Here are a few hints: "If you want people to think, give them intent, not instruction," says business author David Marquet. When you instruct, you put people in sheep mode. They run through the task list on autopilot without the absolute minimum of thought and commitment. When you define an intention, you set up a goal while encouraging people to find the best way to get there. That might involve leapfrogging difficulties, or jumping from branch to branch of a decision tree. The outcome matters: the process, not so much.

Manufacturing outcomes

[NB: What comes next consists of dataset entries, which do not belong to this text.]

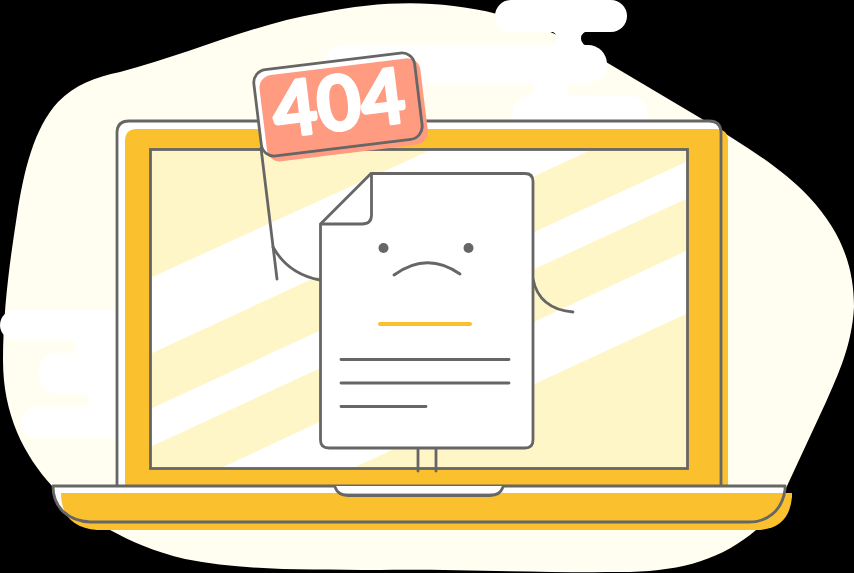
<!DOCTYPE html>
<html lang="en">
<head>
<meta charset="utf-8">
<title>404</title>
<style>
:root {
  --backdrop: #000;
  --cream: #fffef1;
  --pale: #fff6c7;
  --amber: #fbc02d;
  --salmon: #ff9b80;
  --line: #666;
  --white: #fff;
}
html, body { margin: 0; width: 854px; height: 573px; overflow: hidden; background: var(--backdrop); }
svg { display: block; }
.cream { fill: var(--cream); }
.white { fill: var(--white); }
.amber { fill: var(--amber); }
.pale { fill: var(--pale); }
.salmon { fill: var(--salmon); }
.outline { fill: none; stroke: var(--line); stroke-width: 2.8; stroke-linecap: round; stroke-linejoin: round; }
.paper { fill: var(--white); }
.eye { fill: var(--line); }
.accent { stroke: var(--amber); stroke-width: 4; stroke-linecap: round; }
.code { font: 700 76px Lato, "Open Sans", sans-serif; fill: var(--white); stroke: var(--white); stroke-width: 3; stroke-linejoin: round; text-anchor: middle; }
</style>
</head>
<body>
<svg width="854" height="573" viewBox="0 0 854 573" role="img" aria-label="A sad document on a laptop screen holding a 404 sign">
  <defs>
    <clipPath id="screen-area"><rect x="150" y="149" width="538" height="319"/></clipPath>
  </defs>

  <path class="cream" d="M120 72C190 54 250 25 320 13C385 0 440 0 497 14C540 24 575 43 606 62L702 119C740 143 780 166 809 197C840 230 854 265 854 307C852 345 838 375 826 402L787 486C777 508 765 524 750 535C715 562 675 572 620 572C540 573 455 569 380 570C300 570 240 570 185 559C155 552 130 541 110 530L52 486C24 455 3 415 3 360C3 310 10 260 17 215C24 170 34 128 58 102C75 85 95 77 120 72Z"/>

  <g id="cloud-right" class="white">
    <rect x="495" y="0" width="132" height="32" rx="16"/>
    <path d="M548 30H590Q581 32 581 38.500Q581 45 590 47H548Q557 45 557 38.500Q557 32 548 30Z"/>
    <rect x="324" y="45" width="283" height="38" rx="19"/>
    <path d="M526 81H576Q567 83 567 89Q567 95 576 97H526Q534 95 534 89Q534 83 526 81Z"/>
    <rect x="512" y="96" width="136" height="36" rx="18"/>
  </g>

  <g id="cloud-left" class="white">
    <rect x="0" y="310" width="150" height="30" rx="15"/>
    <path d="M66 339H125V354H66Q76 353 76 346.500Q76 340 66 339Z"/>
    <rect x="38" y="353" width="110" height="40" rx="20"/>
    <path d="M80 392H125V408H80Q89 406 89 400Q89 394 80 392Z"/>
    <rect x="21" y="407" width="130" height="31" rx="15"/>
  </g>

  <g id="laptop-lid">
    <path class="white" d="M117 486V134Q117 122 129 122H709Q721 122 721 134V486Z"/>
    <path class="amber" d="M125 494V141Q125 129 137 129H716Q728 129 728 141V494Z"/>
    <path class="outline" d="M117 486V133Q117 121 129 121H709Q721 121 721 133V486"/>
  </g>

  <g id="screen">
    <rect class="pale" x="150" y="149" width="538" height="319"/>
    <g class="white" clip-path="url(#screen-area)">
      <polygon points="150,278 433,149 593,149 150,354"/>
      <polygon points="150,409 688,161 688,198 150,447"/>
      <polygon points="221,468 688,250 688,313 353,468"/>
    </g>
    <rect class="outline" x="150.500" y="149.500" width="537" height="319" style="stroke-linejoin:miter"/>
  </g>

  <g id="laptop-base">
    <path class="white" d="M53 486H785V490Q782 522 749 522H90Q53 520 53 486Z"/>
    <path class="amber" d="M61 493H792V497Q789 530 756 530H97Q61 527 61 493Z"/>
    <path class="outline" d="M53 486H785V490C782 511 767 522 749 522H90C69 521 53 508 53 486Z"/>
    <path class="white" d="M335 486H503Q501 494 490 494H348Q337 494 335 486Z"/>
    <path class="amber" d="M340 493H499Q495 496 490 496H348Q343 496 340 493Z"/>
    <path class="outline" d="M335 487Q338 495.500 348 495.500H490Q500 495.500 503 487"/>
  </g>

  <g id="sad-document">
    <path class="outline" d="M418 449V471M436 449V471"/>
    <path class="outline" d="M273 247Q288 274 320 280M533 279Q539 309 573 312"/>
    <path class="paper outline" style="fill:var(--white)" d="M371 173.500H525Q533 173.500 533 181.500V440Q533 448 525 448H329Q320.500 448 320.500 440V224Z"/>
    <path class="outline" d="M371.500 174V215Q371.500 224 362 224H321"/>
    <circle class="eye" cx="383.500" cy="248" r="5"/>
    <circle class="eye" cx="468.500" cy="248" r="5"/>
    <path class="outline" d="M394 275Q427 251 460 274"/>
    <line class="accent" x1="380" y1="324" x2="470" y2="324"/>
    <path class="outline" d="M341 359.500H509M341 383H509M341 406.500H426"/>
  </g>

  <g id="sign">
    <line class="outline" x1="261" y1="148" x2="277" y2="279"/>
    <g transform="rotate(-7 338 104.500)">
      <rect class="white" x="257" y="61" width="162" height="87" rx="13"/>
      <rect class="salmon" x="262" y="67" width="162" height="87" rx="13"/>
      <rect class="outline" x="257" y="61" width="162" height="87" rx="13"/>
      <text class="code" x="339" y="130" textLength="133" lengthAdjust="spacingAndGlyphs">404</text>
    </g>
  </g>
</svg>
</body>
</html>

A very visible way to show that you’re more interested in outcomes than in processes is to let your employees control their workspaces, both individual spaces (layout, height, and configuration of desks) and team spaces (Long rows? Circular breakouts? Let the workers decide what works.) But do set boundaries regarding neatness and order. Recent research backs up your first grade teacher: messy workspaces make people feel frustrated and weary, making it harder to focus. Sometimes you have to declare the outcome. “There is a time to stop rehearsing, stop waiting for perfection, stop waiting for control and just go for it,” in the words of consultant Deborah Mills-Scofield. Of course you want more than “good enough,” and so do the designers. But you also know when it’s time to accept the space between “good enough” and perfect, and move on.  continued >>